- Recorded data -
+---+

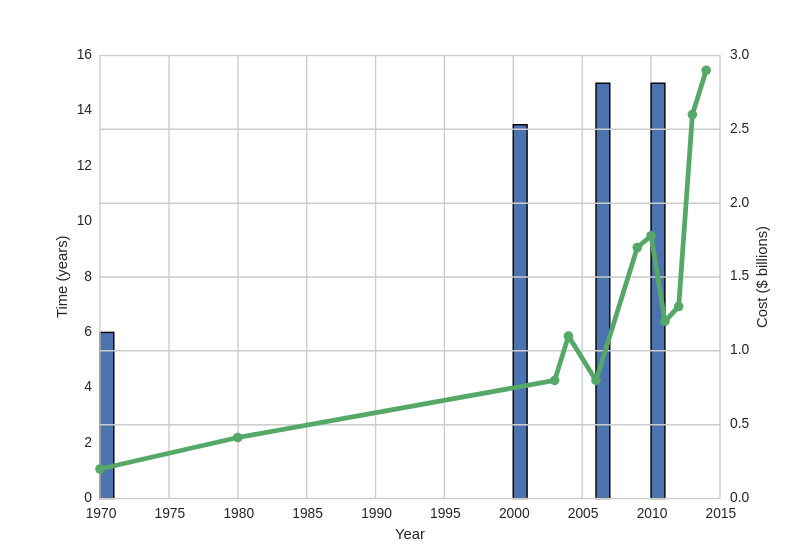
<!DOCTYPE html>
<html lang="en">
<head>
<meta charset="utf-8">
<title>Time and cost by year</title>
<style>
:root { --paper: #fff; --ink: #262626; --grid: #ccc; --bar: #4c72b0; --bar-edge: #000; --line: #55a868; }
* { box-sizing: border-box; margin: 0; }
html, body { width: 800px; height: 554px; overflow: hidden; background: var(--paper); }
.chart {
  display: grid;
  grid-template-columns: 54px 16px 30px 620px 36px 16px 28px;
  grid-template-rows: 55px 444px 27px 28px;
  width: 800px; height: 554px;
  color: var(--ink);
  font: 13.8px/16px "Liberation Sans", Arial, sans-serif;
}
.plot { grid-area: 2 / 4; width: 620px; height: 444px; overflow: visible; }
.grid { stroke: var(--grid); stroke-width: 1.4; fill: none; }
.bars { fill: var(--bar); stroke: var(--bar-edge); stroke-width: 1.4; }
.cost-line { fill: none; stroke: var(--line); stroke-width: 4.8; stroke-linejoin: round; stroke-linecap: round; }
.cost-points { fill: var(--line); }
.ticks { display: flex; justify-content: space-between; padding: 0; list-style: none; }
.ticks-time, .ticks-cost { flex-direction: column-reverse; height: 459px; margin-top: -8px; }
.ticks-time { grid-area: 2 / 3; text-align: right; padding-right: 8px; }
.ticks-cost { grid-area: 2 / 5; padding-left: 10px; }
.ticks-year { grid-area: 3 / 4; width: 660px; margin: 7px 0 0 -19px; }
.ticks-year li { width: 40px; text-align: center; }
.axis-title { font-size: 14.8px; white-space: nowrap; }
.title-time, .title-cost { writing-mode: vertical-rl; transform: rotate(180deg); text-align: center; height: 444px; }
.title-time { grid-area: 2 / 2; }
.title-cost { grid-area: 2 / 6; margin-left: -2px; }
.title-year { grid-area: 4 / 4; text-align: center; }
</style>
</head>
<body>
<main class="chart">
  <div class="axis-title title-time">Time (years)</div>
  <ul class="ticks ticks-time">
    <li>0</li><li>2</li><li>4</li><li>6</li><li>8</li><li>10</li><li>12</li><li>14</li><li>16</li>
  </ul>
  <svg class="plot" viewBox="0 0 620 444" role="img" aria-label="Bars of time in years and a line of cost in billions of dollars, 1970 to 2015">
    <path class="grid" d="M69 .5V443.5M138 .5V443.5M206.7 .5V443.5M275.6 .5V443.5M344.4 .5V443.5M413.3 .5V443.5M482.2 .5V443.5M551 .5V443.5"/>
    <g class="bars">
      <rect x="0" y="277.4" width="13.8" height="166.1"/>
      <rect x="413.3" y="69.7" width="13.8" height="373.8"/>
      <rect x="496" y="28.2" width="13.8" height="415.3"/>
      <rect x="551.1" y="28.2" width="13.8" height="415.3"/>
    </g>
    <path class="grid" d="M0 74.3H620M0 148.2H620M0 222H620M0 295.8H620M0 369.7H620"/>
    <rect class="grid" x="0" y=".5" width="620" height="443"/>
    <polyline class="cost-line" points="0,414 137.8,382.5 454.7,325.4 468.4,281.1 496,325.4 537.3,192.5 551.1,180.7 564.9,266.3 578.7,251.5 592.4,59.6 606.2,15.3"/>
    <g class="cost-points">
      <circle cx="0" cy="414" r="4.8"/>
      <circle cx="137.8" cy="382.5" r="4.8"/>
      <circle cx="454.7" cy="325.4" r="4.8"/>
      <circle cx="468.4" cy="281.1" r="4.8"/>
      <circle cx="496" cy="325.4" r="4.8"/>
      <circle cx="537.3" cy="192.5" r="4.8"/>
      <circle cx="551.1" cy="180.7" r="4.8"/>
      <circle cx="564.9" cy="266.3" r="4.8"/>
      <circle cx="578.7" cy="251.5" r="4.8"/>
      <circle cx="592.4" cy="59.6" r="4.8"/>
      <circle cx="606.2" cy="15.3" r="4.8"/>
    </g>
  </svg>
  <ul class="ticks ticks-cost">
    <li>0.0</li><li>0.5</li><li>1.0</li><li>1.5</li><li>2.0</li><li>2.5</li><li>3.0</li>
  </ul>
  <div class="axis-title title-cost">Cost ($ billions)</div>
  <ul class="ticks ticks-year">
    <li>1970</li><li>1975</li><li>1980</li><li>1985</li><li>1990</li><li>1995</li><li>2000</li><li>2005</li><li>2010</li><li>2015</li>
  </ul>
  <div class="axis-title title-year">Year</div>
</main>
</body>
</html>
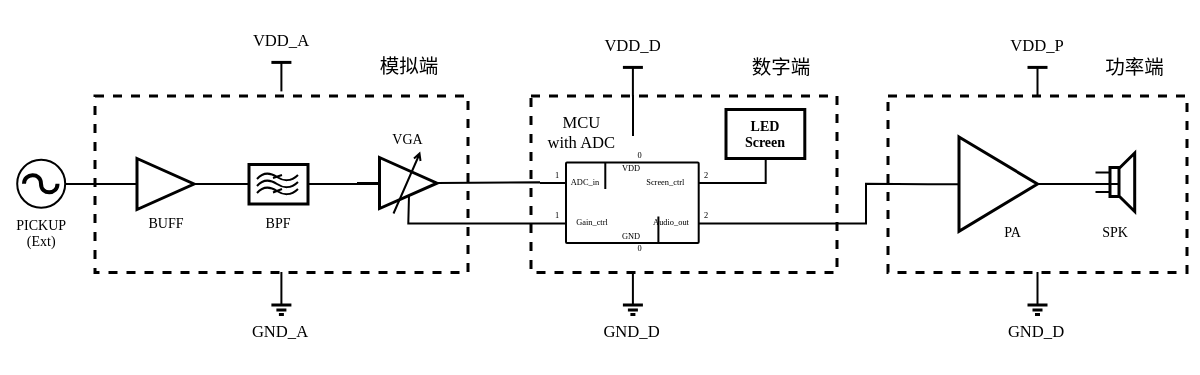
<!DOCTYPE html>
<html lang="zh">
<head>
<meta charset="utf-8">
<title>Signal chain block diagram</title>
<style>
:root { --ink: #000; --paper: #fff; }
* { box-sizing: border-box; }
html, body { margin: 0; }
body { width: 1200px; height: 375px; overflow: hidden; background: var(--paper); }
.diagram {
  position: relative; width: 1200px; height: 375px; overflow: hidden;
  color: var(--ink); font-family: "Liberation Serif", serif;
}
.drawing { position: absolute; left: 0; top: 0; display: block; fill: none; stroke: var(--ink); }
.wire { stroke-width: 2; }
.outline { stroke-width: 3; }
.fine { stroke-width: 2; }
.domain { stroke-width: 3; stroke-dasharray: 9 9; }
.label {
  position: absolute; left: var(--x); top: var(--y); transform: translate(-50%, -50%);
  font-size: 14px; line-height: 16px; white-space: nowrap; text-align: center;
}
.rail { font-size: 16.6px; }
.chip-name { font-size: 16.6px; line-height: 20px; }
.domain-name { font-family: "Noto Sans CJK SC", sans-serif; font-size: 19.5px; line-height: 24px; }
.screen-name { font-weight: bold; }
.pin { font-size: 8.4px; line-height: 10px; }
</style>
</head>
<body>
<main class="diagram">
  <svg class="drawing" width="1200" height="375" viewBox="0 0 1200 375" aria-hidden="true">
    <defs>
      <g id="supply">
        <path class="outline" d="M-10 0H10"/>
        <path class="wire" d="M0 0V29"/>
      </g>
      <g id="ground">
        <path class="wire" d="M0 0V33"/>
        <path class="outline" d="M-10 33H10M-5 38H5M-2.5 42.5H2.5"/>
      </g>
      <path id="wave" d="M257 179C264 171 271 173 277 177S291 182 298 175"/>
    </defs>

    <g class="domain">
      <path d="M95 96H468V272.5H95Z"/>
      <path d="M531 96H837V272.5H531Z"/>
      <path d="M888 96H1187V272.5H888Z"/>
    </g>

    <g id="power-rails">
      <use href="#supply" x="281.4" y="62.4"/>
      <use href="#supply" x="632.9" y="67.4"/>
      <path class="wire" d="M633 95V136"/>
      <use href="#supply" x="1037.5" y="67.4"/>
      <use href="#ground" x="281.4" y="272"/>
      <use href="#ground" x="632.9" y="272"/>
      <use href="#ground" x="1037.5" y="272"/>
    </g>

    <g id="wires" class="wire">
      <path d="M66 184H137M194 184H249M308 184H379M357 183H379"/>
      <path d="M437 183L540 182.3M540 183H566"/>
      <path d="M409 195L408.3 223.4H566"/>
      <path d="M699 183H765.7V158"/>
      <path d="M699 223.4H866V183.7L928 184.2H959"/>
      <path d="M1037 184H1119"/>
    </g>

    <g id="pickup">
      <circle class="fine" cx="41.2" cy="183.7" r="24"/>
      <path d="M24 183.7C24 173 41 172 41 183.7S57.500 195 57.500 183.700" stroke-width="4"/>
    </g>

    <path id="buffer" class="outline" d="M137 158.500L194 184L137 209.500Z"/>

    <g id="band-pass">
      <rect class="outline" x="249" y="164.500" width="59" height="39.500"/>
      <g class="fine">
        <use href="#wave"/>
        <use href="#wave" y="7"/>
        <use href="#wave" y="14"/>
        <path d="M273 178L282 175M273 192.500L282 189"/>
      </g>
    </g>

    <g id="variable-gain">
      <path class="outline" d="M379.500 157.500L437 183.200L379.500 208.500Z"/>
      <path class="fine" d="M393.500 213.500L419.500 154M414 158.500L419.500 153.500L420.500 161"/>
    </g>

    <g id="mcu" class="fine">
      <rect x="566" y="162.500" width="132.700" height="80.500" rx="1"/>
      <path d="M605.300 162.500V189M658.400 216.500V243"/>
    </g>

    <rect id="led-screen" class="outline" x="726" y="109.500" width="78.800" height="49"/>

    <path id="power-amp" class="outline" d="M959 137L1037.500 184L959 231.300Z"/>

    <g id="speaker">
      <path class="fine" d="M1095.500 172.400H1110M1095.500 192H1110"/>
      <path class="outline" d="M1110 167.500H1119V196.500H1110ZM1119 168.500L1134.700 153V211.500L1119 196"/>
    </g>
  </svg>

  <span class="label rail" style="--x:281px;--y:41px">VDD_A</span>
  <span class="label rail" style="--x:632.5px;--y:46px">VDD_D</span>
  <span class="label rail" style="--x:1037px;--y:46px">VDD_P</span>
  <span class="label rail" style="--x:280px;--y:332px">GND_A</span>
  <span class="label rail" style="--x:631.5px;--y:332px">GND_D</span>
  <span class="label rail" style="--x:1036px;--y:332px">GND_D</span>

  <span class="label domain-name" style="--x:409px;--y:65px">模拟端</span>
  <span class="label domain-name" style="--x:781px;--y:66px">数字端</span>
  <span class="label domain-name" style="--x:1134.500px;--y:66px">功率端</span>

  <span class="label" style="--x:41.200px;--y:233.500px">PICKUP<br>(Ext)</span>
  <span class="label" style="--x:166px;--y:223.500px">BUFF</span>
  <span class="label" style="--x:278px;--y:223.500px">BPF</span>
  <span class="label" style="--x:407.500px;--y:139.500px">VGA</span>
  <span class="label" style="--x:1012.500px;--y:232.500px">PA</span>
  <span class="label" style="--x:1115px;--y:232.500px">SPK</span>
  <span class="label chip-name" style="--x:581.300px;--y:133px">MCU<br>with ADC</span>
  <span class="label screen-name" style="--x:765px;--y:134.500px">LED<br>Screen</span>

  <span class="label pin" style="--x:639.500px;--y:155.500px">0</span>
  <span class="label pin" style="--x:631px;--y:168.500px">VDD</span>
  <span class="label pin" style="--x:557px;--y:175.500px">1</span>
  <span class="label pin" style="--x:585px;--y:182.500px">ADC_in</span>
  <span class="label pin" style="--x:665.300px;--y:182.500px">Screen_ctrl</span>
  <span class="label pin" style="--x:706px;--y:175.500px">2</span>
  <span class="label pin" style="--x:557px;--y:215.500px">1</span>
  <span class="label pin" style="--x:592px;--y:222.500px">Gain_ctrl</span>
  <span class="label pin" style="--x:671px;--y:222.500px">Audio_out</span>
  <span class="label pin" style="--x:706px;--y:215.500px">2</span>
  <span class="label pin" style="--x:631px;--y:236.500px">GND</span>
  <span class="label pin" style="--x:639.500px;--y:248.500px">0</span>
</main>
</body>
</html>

+---+

Lines holding "body" in the data above: copy each of them.

html, body { width: 800px; height: 554px; overflow: hidden; background: var(--paper); }
<body>
</body>
html, body { margin: 0; }
body { width: 1200px; height: 375px; overflow: hidden; background: var(--paper); }
<body>
</body>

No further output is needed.